“If our relationship with Mexico sours, it would be devastating for our economy,” Darling said.

The effect of a trade war with Mexico would cascade beyond lost jobs in the U.S. plants. Downtown stores would lose business, lay off workers and close up shop, Darling said. Mexican investors would likely sell off their U.S. properties, leading to plummeting real estate values, he said.

Darling said he plans to send a letter to Trump inviting him to visit McAllen. “We are Americans too,” Darling said. “Look at our faces when you implement policies that will affect us.”

Members of the Congressional Border Caucus held a hearing this week in Washington with business leaders from the border to highlight the value of co-production and how the border economy works.

“There is a lot of room for improvement to NAFTA but to scrap it or start taxing at the border, that’s a job killer,” Rep. Beto O’Rourke, a Democrat from El Paso, told The Washington Post in a subsequent interview.

The city has evolved from being the “low-wage capital” of North America pre-NAFTA to a trading community, he said, with a fifth of the trade between the U.S. and Mexico flowing through the ports in El Paso and Ciudad Juarez.

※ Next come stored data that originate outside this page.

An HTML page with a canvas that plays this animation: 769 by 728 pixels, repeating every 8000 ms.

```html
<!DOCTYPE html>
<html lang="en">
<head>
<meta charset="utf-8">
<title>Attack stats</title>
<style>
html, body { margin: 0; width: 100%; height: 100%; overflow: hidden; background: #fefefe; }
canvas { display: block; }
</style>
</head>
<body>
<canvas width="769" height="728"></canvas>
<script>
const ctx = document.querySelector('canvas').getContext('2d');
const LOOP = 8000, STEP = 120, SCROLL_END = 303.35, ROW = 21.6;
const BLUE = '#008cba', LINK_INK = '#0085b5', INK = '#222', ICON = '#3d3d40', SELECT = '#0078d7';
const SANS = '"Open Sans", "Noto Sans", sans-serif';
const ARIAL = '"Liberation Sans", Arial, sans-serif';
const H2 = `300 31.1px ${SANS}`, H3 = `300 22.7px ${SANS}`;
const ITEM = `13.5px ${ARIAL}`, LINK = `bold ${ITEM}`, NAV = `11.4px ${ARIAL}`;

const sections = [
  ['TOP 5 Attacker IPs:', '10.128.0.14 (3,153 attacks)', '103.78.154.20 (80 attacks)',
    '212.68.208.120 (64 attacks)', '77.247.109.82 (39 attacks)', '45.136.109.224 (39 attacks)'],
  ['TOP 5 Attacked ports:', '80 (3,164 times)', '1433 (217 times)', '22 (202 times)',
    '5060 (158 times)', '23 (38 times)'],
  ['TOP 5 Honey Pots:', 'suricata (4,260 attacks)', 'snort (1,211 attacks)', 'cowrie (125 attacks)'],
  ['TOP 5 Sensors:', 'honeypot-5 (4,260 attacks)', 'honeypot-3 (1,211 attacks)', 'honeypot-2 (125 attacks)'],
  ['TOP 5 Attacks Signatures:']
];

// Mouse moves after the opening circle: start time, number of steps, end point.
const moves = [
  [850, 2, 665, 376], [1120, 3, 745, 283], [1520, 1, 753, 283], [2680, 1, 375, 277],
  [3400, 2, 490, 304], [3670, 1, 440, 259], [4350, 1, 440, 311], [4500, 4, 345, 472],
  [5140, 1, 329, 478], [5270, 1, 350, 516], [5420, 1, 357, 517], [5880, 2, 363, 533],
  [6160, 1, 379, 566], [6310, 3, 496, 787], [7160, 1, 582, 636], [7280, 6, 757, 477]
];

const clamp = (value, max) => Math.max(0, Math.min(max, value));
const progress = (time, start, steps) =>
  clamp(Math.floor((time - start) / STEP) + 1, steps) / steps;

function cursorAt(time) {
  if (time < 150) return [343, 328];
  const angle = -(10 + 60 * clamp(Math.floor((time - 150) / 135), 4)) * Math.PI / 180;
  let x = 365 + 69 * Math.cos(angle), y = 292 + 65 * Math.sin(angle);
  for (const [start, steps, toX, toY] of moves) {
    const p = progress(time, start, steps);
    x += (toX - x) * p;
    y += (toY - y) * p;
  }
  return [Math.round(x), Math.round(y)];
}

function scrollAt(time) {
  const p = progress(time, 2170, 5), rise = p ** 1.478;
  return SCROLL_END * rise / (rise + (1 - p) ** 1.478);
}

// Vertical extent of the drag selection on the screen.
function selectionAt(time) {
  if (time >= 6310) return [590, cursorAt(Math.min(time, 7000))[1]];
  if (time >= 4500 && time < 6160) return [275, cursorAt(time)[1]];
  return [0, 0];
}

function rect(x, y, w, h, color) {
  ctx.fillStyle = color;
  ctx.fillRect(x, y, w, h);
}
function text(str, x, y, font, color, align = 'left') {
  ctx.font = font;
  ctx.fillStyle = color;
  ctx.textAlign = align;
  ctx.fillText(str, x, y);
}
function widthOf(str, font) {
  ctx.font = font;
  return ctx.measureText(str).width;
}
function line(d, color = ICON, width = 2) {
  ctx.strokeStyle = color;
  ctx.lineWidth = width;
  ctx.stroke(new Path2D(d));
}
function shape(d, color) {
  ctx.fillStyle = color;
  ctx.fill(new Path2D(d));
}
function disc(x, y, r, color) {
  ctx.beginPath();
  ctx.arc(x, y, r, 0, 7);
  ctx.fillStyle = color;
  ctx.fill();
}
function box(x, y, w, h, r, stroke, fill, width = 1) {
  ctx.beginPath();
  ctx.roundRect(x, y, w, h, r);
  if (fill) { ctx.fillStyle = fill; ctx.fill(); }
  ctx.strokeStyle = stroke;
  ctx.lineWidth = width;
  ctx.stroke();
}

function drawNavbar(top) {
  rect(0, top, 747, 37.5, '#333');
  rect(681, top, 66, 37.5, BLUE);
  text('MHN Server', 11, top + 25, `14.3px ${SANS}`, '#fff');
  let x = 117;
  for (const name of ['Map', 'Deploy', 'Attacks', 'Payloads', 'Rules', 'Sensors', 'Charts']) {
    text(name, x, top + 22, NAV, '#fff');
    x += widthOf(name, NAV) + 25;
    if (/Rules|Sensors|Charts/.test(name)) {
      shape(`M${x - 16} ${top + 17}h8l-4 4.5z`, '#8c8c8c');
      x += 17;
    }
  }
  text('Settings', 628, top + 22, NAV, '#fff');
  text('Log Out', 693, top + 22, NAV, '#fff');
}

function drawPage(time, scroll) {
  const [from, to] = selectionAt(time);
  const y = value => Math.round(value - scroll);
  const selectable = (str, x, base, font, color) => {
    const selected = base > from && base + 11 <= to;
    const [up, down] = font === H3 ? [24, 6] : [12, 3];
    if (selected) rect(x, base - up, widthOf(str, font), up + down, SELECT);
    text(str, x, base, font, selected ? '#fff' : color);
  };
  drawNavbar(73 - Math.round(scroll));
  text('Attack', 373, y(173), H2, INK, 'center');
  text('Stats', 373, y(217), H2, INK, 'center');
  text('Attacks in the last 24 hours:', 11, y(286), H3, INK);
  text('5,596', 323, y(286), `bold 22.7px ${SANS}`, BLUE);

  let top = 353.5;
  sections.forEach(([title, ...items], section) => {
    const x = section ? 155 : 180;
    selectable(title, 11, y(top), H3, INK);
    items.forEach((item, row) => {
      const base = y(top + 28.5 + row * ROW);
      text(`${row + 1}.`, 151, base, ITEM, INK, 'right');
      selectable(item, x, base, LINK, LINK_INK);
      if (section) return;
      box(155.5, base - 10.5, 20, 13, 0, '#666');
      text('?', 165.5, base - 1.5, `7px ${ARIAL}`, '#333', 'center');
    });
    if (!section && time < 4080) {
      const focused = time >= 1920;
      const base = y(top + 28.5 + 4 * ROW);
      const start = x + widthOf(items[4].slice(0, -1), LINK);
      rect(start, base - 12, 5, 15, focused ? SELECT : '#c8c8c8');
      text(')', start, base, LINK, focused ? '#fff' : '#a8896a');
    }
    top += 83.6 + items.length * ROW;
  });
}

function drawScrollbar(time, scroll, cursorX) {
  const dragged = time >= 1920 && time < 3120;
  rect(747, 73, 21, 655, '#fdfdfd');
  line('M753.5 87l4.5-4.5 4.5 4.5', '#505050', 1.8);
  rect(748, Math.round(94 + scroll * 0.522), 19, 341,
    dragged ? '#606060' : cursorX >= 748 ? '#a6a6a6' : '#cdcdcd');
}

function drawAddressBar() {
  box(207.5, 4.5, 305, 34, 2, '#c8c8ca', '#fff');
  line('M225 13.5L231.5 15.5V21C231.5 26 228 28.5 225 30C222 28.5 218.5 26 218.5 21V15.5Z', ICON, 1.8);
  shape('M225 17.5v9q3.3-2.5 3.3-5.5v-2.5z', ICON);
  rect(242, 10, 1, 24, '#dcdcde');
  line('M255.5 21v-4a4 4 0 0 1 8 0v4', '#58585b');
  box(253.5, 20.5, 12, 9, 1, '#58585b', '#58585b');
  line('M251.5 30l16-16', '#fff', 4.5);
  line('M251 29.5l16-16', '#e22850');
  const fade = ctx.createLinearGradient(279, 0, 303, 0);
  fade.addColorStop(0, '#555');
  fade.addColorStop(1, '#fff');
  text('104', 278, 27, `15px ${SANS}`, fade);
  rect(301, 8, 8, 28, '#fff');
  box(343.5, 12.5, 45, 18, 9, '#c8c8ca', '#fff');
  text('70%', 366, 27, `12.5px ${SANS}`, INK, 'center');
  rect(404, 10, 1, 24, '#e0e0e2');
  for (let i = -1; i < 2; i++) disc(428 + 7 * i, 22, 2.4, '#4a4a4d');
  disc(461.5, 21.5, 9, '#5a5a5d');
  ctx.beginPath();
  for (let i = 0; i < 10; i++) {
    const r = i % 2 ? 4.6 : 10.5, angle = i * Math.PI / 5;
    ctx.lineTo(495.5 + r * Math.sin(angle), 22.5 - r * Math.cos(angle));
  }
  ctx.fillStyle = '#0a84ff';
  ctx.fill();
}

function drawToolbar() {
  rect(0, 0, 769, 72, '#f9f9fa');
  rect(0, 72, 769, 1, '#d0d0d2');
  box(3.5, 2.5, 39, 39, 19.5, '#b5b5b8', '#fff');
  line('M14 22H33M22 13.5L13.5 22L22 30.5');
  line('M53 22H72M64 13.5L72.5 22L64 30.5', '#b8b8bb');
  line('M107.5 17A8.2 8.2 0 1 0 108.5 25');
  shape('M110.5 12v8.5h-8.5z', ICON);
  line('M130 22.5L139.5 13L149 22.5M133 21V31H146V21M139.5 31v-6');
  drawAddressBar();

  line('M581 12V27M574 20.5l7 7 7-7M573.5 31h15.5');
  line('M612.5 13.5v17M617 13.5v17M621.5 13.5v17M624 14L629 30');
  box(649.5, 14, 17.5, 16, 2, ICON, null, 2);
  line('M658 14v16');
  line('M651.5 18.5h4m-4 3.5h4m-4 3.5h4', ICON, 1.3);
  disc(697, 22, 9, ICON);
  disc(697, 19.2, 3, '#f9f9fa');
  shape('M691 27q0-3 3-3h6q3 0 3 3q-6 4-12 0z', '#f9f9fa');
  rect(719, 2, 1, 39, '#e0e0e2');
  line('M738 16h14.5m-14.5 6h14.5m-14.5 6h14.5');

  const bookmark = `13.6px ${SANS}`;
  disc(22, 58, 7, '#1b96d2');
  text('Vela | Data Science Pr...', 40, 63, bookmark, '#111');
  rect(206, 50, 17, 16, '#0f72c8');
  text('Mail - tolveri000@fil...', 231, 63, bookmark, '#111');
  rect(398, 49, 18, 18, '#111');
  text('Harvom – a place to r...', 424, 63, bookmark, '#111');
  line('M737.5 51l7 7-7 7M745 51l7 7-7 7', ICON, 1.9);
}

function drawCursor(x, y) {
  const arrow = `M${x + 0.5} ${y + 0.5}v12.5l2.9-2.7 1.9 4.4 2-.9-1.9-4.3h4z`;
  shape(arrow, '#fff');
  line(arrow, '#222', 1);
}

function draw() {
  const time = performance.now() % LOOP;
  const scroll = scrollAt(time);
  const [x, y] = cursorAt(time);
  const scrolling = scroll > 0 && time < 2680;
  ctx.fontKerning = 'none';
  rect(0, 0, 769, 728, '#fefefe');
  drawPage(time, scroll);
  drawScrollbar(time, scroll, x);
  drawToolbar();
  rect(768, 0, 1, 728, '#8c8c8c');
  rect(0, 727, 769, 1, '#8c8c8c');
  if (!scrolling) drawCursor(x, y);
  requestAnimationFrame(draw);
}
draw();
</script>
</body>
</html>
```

In El Paso, the second busiest port in the nation, one out of every four jobs is dependent upon trade with Mexico, O’Rourke said.

The $90 billion in annual cross-border trade and $1.45 billion in retail shopping supports nearly 100,000 jobs in the El Paso region, he said. Companies in El Paso manufacture components that go into medical devices that are assembled in Mexico. The city also is a base for a massive logistics industry that revolves around trade with Mexico, including trucking and warehouse companies as well as accountants, attorneys and consultants involved in business negotiations.

“We had retooled our local economy to make the best of the situation,” O’Rourke said, referring to the tens of thousands of jobs lost immediately following the 1994 NAFTA deal. “Now we have a president who is coming in to say we are going to do away with all that. That will not stop Mexico from manufacturing and trading. They will just stop doing it with us. They will find willing partners with Asian economies and businesses all over the world.”

The jobs created in Mexico are vital to local commerce on the U.S. side of the border. The 20,000-person town of Nogales, Ariz., is economically dependent upon laborers and tourists from Nogales, Mexico, a town ten times the size of its U.S. counterpart, said Tony Sedgwick, who sits on the board of directors of the Border Community Alliance. Mexicans with paychecks and bank accounts are issued border crossing cards allowing them to visit Nogales, Ariz.

“We have a Home Depot, a Walmart, a Ross; 95 percent of their customers are Mexicans walking or driving across the border to shop,” said Sedgwick, a rancher, businessman and former lawyer

“For us, the border is a doorway, a place of opportunity,” he said. “We are an integrated economy in the border region.”